“Yes, I went across East Germany on a train to West Berlin and spent a day in East Berlin. It was for a medical conference and I had to go by myself because the only mode of transportation was a duty train. It was a great experience so thanks for letting me talk about it. To prepare for the trip, I had to get a really official haircut and wear my Class A uniform. I think this was to appear a certain way to the soldiers from the other side. I never felt in danger or even close, but along the train tracks there were armed soldiers every few hundred feet all the way through East Germany. When I got to West Berlin, it just appeared to me to be a normal city. I went with another physician through Checkpoint Charlie into East Berlin and indeed there was a sharp contrast in the appearance. East Berlin was rather drab but not run down. The colors of the buildings were muted but many of them were modern. We somehow got in the middle of East German Television filming a public event and saw that the people were normal and happy just like West Berlin. We went into a restaurant and the inside was just like anywhere else. The place that gave me the most concern was the checkpoint and not the East German side. There was never any danger but I could have been refused entrance by American soldiers. Coming back through there was absolutely no problem at all. Sorry I do not have any pictures. I got a few souvenirs but I am sure I could not find them now if I tried. I’m glad I did it because it is not going to happen again.”
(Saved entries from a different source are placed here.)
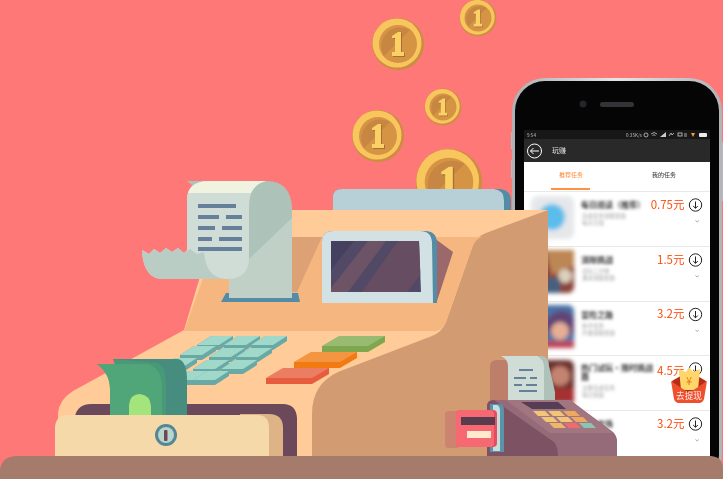
<!DOCTYPE html>
<html lang="zh-CN">
<head>
<meta charset="utf-8">
<title>玩赚</title>
<style>
:root{--coral:#ff7878;--peach:#ffcb98;--apricot:#f5b77f;--tan:#d39b72;--plum:#6c485b;--counter:#a57b6c;--paper:#d0ddd6;--paper-shade:#adc3b9;--ink:#667f9b;--steel:#b9d0d6;--steel-dark:#528ca7;--key:#a0d8ca;--key-side:#68a9a5;--orange:#ff4d0d;--gold:#f8c65d;--gold-dark:#d59344}
*{box-sizing:border-box}
html,body{margin:0;width:723px;height:479px;overflow:hidden;background:var(--coral)}
svg{display:block}
text{font-family:"Noto Sans CJK SC","Noto Sans",sans-serif}
.price{font-size:11.5px;fill:var(--orange);text-anchor:end}
.task{font-size:8px;font-weight:700;fill:#333}
.detail{font-size:5.5px;fill:#999}
.tab{font-size:6px;text-anchor:middle}
.receipt-lines{stroke:var(--ink);fill:none}
</style>
</head>
<body>
<svg width="723" height="479" viewBox="0 0 723 479">
<defs>
<g id="coin">
<circle r="26" fill="#cc8d41"/>
<circle cx="-1" cy="-1" r="24.5" fill="var(--gold)"/>
<circle r="19" fill="var(--gold-dark)"/>
<path d="M-14 12A19 19 0 0 1 12-14Z" fill="#c78642"/>
<path d="M-5-7L1-11H4V9H7V13H-5V9H-2V-5H-5Z" fill="#a86d38"/>
<path d="M-6-8L0-12H3V8H6V12H-6V8H-3V-6H-6Z" fill="#fbd166"/>
</g>
<g id="key">
<path d="M0 9L14 0H36V5L22 14H0Z" fill="var(--key-side)"/>
<path d="M0 9L14 0H36L22 9Z" fill="var(--key)"/>
</g>
<g id="wide-key">
<path d="M0 10L17 0H63V6L46 16H0Z"/>
<path d="M0 10L17 0H63L46 10Z" fill="#fff" fill-opacity=".2"/>
</g>
<g id="small-key"><path d="M0 0H12L17 5H5Z"/></g>
<g id="download" fill="none" stroke="#222" stroke-width="1">
<circle r="6.2"/><path d="M0-3.5V3.2M-2.3 1L0 3.3L2.3 1"/>
<path d="M0 15.5L1.7 17L3.4 15.5" stroke="#aaa"/>
</g>
<filter id="soften" x="-20%" y="-20%" width="140%" height="140%"><feGaussianBlur stdDeviation="1.4"/></filter>
<filter id="soften-icon" x="-20%" y="-20%" width="140%" height="140%"><feGaussianBlur stdDeviation="2.2"/></filter>
<linearGradient id="metal" x1="0" x2="1"><stop offset="0" stop-color="#aeb0b4"/><stop offset=".5" stop-color="#e5e5e7"/><stop offset="1" stop-color="#b2b3b7"/></linearGradient>
<clipPath id="screen-area"><rect x="524" y="130" width="186" height="330"/></clipPath>
<clipPath id="display-area"><path d="M331 241H419L421 292H331Z"/></clipPath>
</defs>

<rect id="background" width="723" height="479" fill="var(--coral)"/>

<g id="phone">
<path d="M511 132H514V149H511ZM511 160H514V178H511ZM720 142H723V201H720Z" fill="#b9b9bd"/>
<rect x="512" y="78" width="210" height="410" rx="33" fill="url(#metal)"/>
<rect x="515" y="81" width="204" height="404" rx="30" fill="#050506"/>
<circle cx="583" cy="104" r="3.5" fill="#252529"/>
<rect x="600" y="102" width="34" height="5" rx="2.5" fill="#343438"/>
<g id="screen" clip-path="url(#screen-area)">
<rect x="524" y="130" width="186" height="330" fill="#fff"/>
<rect x="524" y="130" width="186" height="32" fill="#2a2929"/>
<rect x="524" y="130" width="186" height="9" fill="#171717"/>
<g id="status-bar">
<text x="527" y="136.7" font-size="4.6" fill="#ccc">9:54</text>
<text x="626" y="136.7" font-size="4.6" fill="#ccc">0.35K/s</text>
<g fill="none" stroke="#ccc" stroke-width=".8"><circle cx="646" cy="135" r="2"/><path d="M651 134Q654 131 657 134M652.5 135.5Q654 134 655.5 135.5M669 136L671 133L672 135L674 133"/><rect x="678" y="133" width="4" height="3"/><path d="M684 134H687M684 136H687"/></g>
<path d="M660 137L666 132V137Z" fill="#ccc"/>
<path d="M691 133H695L693 137Z" fill="#ff9b36"/>
<rect x="699" y="133" width="8" height="4" rx="1" fill="#eee"/>
</g>
<g fill="none" stroke="#fff"><circle cx="534.5" cy="151" r="7"/><path d="M539 151H530.5M533.5 148L530.5 151L533.5 154"/></g>
<text x="552" y="153.4" font-size="7" fill="#fff">玩赚</text>
<text class="tab" x="571" y="177" fill="#ff7a1c">推荐任务</text>
<text class="tab" x="664" y="177" fill="#222">我的任务</text>
<rect x="551" y="188" width="39" height="2" fill="#ff9142"/>
<path d="M524 191.5H710M524 246.5H710M524 301.5H710M524 355.5H710M524 410.5H710" stroke="#e9e9e9"/>
<g id="app-icons" filter="url(#soften-icon)">
<rect x="531" y="196" width="43" height="43" rx="7" fill="#e5e7ea"/><circle cx="552" cy="217" r="13" fill="#5bbdec"/>
<g><rect x="531" y="250" width="43" height="43" rx="6" fill="#8a443b"/><path d="M545 250H574V266L552 275Z" fill="#bd8654"/><circle cx="565" cy="276" r="7" fill="#dbd0bb"/><path d="M546 278H560V293H546Z" fill="#44617f"/></g>
<g><rect x="531" y="305" width="43" height="43" rx="6" fill="#4872a5"/><path d="M542 325Q560 300 574 318V334H550Z" fill="#614576"/><circle cx="560" cy="331" r="9" fill="#e6af94"/><path d="M545 341H574V348H540Z" fill="#bd4556"/></g>
<g><rect x="531" y="360" width="43" height="43" rx="6" fill="#6c302f"/><circle cx="560" cy="376" r="10" fill="#c48371"/><path d="M550 388H574V403H545Z" fill="#a43031"/></g>
<rect x="531" y="415" width="43" height="43" rx="6" fill="#b59b80"/>
</g>
<g id="task-names" filter="url(#soften)">
<text class="task" x="581" y="208">每日阅读（推荐）</text><text class="detail" x="582" y="218">完成任务领取奖励</text><text class="detail" x="582" y="225">每天可领</text>
<text class="task" x="581" y="263">消除挑战</text><text class="detail" x="582" y="273">试玩三分钟</text><text class="detail" x="582" y="280">通关领取奖励</text>
<text class="task" x="581" y="318">冒险之路</text><text class="detail" x="582" y="328">新手任务</text><text class="detail" x="582" y="335">升级领取奖励</text>
<text class="task" x="581" y="371">热门试玩·限时挑战</text><text class="task" x="581" y="380">赛</text>
<text class="detail" x="582" y="390">注册完成任务</text><text class="detail" x="582" y="397">每日奖励</text>
<text class="task" x="581" y="427">欢乐农场</text>
</g>
<g id="rewards"><text class="price" x="684.5" y="209">0.75元</text><text class="price" x="684.5" y="264">1.5元</text><text class="price" x="684.5" y="318">3.2元</text><text class="price" x="684.5" y="375">4.5元</text><text class="price" x="684.5" y="427.5">3.2元</text></g>
<use href="#download" x="695.5" y="205"/><use href="#download" x="695.5" y="260"/><use href="#download" x="695.5" y="314.5"/><use href="#download" x="695.5" y="369"/><use href="#download" x="695.5" y="424"/>
<g id="withdraw-button">
<path d="M672 381L689 371L706 381L703 399Q702 403 698 403H680Q676 403 675 399Z" fill="#b92b13"/>
<path d="M679 369L686 372L689 367L693 372L700 369L698 390H681Z" fill="#ffd66a"/>
<text x="689" y="385" font-size="11" fill="#e57b1d" text-anchor="middle">¥</text>
<path d="M671 381L689 393L707 381L704 399Q703 403 698 403H680Q675 403 674 399Z" fill="#ef4f2d"/>
<text x="689" y="399" font-size="8.6" fill="#fff" text-anchor="middle">去提现</text>
</g>
</g>
</g>

<g id="coins">
<use href="#coin" x="398" y="44"/>
<use href="#coin" transform="translate(478 18) scale(.71)"/>
<use href="#coin" transform="translate(443 107) scale(.71)"/>
<use href="#coin" x="378" y="136"/>
<use href="#coin" transform="translate(449 182) scale(1.28)"/>
</g>

<g id="cash-register">
<path d="M333 210V197Q333 189 342 189H500Q511 190 511 201V210Z" fill="var(--steel-dark)"/>
<path d="M333 210V197Q333 189 342 189H494Q504 190 504 201V210Z" fill="#b7cfd6"/>
<path d="M292 210H548V457H58V413Q59 400 73 391L184 330L205 260L232 210Z" fill="var(--peach)"/>
<path d="M548 210L486 233Q477 236 473 245L446 322Q442 332 432 336L338 372Q312 384 312 414V457H548Z" fill="var(--tan)"/>
<path d="M222 237H482Q476 239 473 245L446 322Q443 330 436 331H184L206 270Z" fill="var(--apricot)"/>
<path d="M292 237H322L297 292H255Z" fill="#dda176"/>
<path d="M434 238L453 252L437 301H428Z" fill="#9b686b"/>
<g id="display">
<path d="M322 303V242Q322 231 333 231H425Q436 231 437 242V303Z" fill="var(--steel-dark)"/>
<path d="M322 303V242Q322 231 333 231H420Q431 231 432 242L433 303Z" fill="#d2e1e3"/>
<path d="M331 241H419L421 292H331Z" fill="#514966"/>
<g clip-path="url(#display-area)"><path d="M368 241H386L348 292H331V288Z" fill="#6c5365"/><path d="M398 241H421V274L407 292H362Z" fill="#674d62"/><path d="M331 241H354L331 270Z" fill="#45405f"/></g>
</g>
<g id="receipt">
<path d="M221 302L226 293H298L300 302Z" fill="var(--steel-dark)"/>
<path d="M187 181H266Q292 181 292 210V298H229V215Z" fill="var(--paper-shade)"/>
<path d="M292 218V298H229V278Z" fill="#c0d0c7"/>
<path d="M187 200Q187 181 209 181H266Q249 184 249 207V258Q249 279 226 279H161Q143 277 142 250L149 254L154 249L160 253L166 248L172 252L178 248L184 253L187 250Z" fill="var(--paper)"/>
<path d="M187 200Q187 181 209 181H266Q255 184 251 193H188Z" fill="#eff3df"/>
<path d="M142 250L149 254L154 249L160 253L166 248L172 252L178 248L184 253L190 249L197 254L204 252Q206 278 226 279H161Q143 277 142 250Z" fill="#bacdc5"/>
<path class="receipt-lines" stroke-width="4" d="M198 206H236M198 217H219M226 217H242M198 228H215M222 228H242M198 239H212M219 239H242M198 249H242"/>
</g>
<g id="keypad">
<use href="#key" x="197" y="336"/><use href="#key" x="224" y="336"/><use href="#key" x="251" y="336"/>
<use href="#key" x="180" y="346"/><use href="#key" x="209" y="348"/><use href="#key" x="236" y="348"/>
<use href="#key" x="161" y="358"/><use href="#key" x="193" y="360"/><use href="#key" x="221" y="360"/>
<use href="#key" x="150" y="369"/><use href="#key" x="175" y="371"/><use href="#key" x="193" y="371"/>
<use href="#wide-key" x="322" y="336" fill="#7fa84e"/><use href="#wide-key" x="294" y="352" fill="#f17a13"/><use href="#wide-key" x="266" y="368" fill="#e65c3c"/>
</g>
<g id="cash-drawer">
<path d="M75 457V416Q78 404 91 404H283Q296 404 297 418V457Z" fill="var(--plum)"/>
<path d="M113 359H178Q187 361 187 380V415H147Z" fill="#478d7f"/>
<path d="M97 364L115 365L113 359L157 363Q166 366 166 384V415H110V388Q110 373 97 364Z" fill="#499978"/>
<path d="M97 364H148Q161 368 162 386V415H110V390Q110 374 97 364Z" fill="#50a678"/>
<path d="M129 415V405Q130 394 140 394Q150 395 151 406V415Z" fill="#a3e47d"/>
<path d="M240 414H269Q283 414 283 428V457H240Z" fill="#deb487"/>
<path d="M55 457V427Q56 415 68 415H257Q269 415 269 428V457Z" fill="#f6d9a8"/>
<circle cx="166" cy="435" r="11" fill="#528798"/><circle cx="166" cy="435" r="8" fill="#b8d4cb"/><rect x="164" y="430" width="3.5" height="11" rx="1" fill="var(--plum)"/>
</g>
</g>

<g id="card-terminal">
<path d="M490 367Q490 360 497 360H508V402H490Z" fill="#bd7e6a"/>
<path d="M445 414Q445 411 449 411H458V448H448Q445 448 445 444Z" fill="#cc8370"/>
<path d="M501 356H542Q549 357 549 366L555 392V400H508V366Q508 359 501 356Z" fill="#afc2b9"/>
<path d="M501 356H537Q544 359 544 368V400H508V366Q508 359 501 356Z" fill="#cfddd6"/>
<path class="receipt-lines" stroke-width="2" d="M519 370H533M514 378H526M530 378H537M514 385H522M526 385H537M519 391H537"/>
<path d="M487 457V406Q487 400 494 400H570L613 432Q617 436 617 441V457Z" fill="#956b79"/>
<path d="M487 457V406Q487 400 494 400L554 442Q558 446 558 457Z" fill="#7d5363"/>
<path d="M506 400H570L613 433H550Z" fill="#a17681"/>
<path d="M521 402H558L566 409H532Z" fill="#553e55"/>
<use href="#small-key" x="533" y="411" fill="#f3c577"/><use href="#small-key" x="548" y="411" fill="#f3c577"/><use href="#small-key" x="563" y="411" fill="#f0a760"/>
<use href="#small-key" x="541" y="417" fill="#f3c577"/><use href="#small-key" x="556" y="417" fill="#f3c577"/><use href="#small-key" x="571" y="417" fill="#f0a760"/>
<use href="#small-key" x="549" y="423" fill="#eeb667"/><use href="#small-key" x="564" y="423" fill="#f5696d"/><use href="#small-key" x="579" y="423" fill="#8ac5b4"/>
<path d="M490 404H499Q504 404 504 410V452H490Z" fill="#5994aa"/>
<path d="M493 405H497Q500 406 500 411V451H493Z" fill="#c7dfdc"/>
<rect x="456" y="410" width="41" height="37" rx="4" fill="#e84d5e"/><rect x="456" y="410" width="38" height="37" rx="4" fill="#f76972"/>
<rect x="461" y="417" width="34" height="8" fill="#563c4c"/><rect x="467" y="431" width="24" height="7" fill="#ffe9cf"/>
</g>

<path id="counter" d="M0 479V470Q1 457 16 456H711Q723 457 723 469V479Z" fill="var(--counter)"/>
</svg>
</body>
</html>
My parent’s experiences are amazing. How incredible to see firsthand the differences and similarities of what a free economy and socialist economy look like. I only wish I had been old enough to see it myself.
What I take away from this and from other accounts/pictures is this: A free market society will always thrive. Individuals may fail in their endeavors, but the society grows and improves. A socialist or communist society stagnates. As time goes on, and generations are raised with the teachings, society can appear normal and happy (as evidenced in my father’s experience) and yet it is a facade. Those “normal and happy” people had most likely only known, or mostly known, the society they lived in. Thus, they were appearing normal and happy.
It begs the question; if they had seen West Germany, would they still be as happy with their own circumstances? Freedom is very alluring. I thank God everyday for having been born in the USA and having the freedoms I have! Reading about a divided country both physically and ideologically makes me see with even more clarity how much we need to treasure our own freedom. You never know when it could be taken away.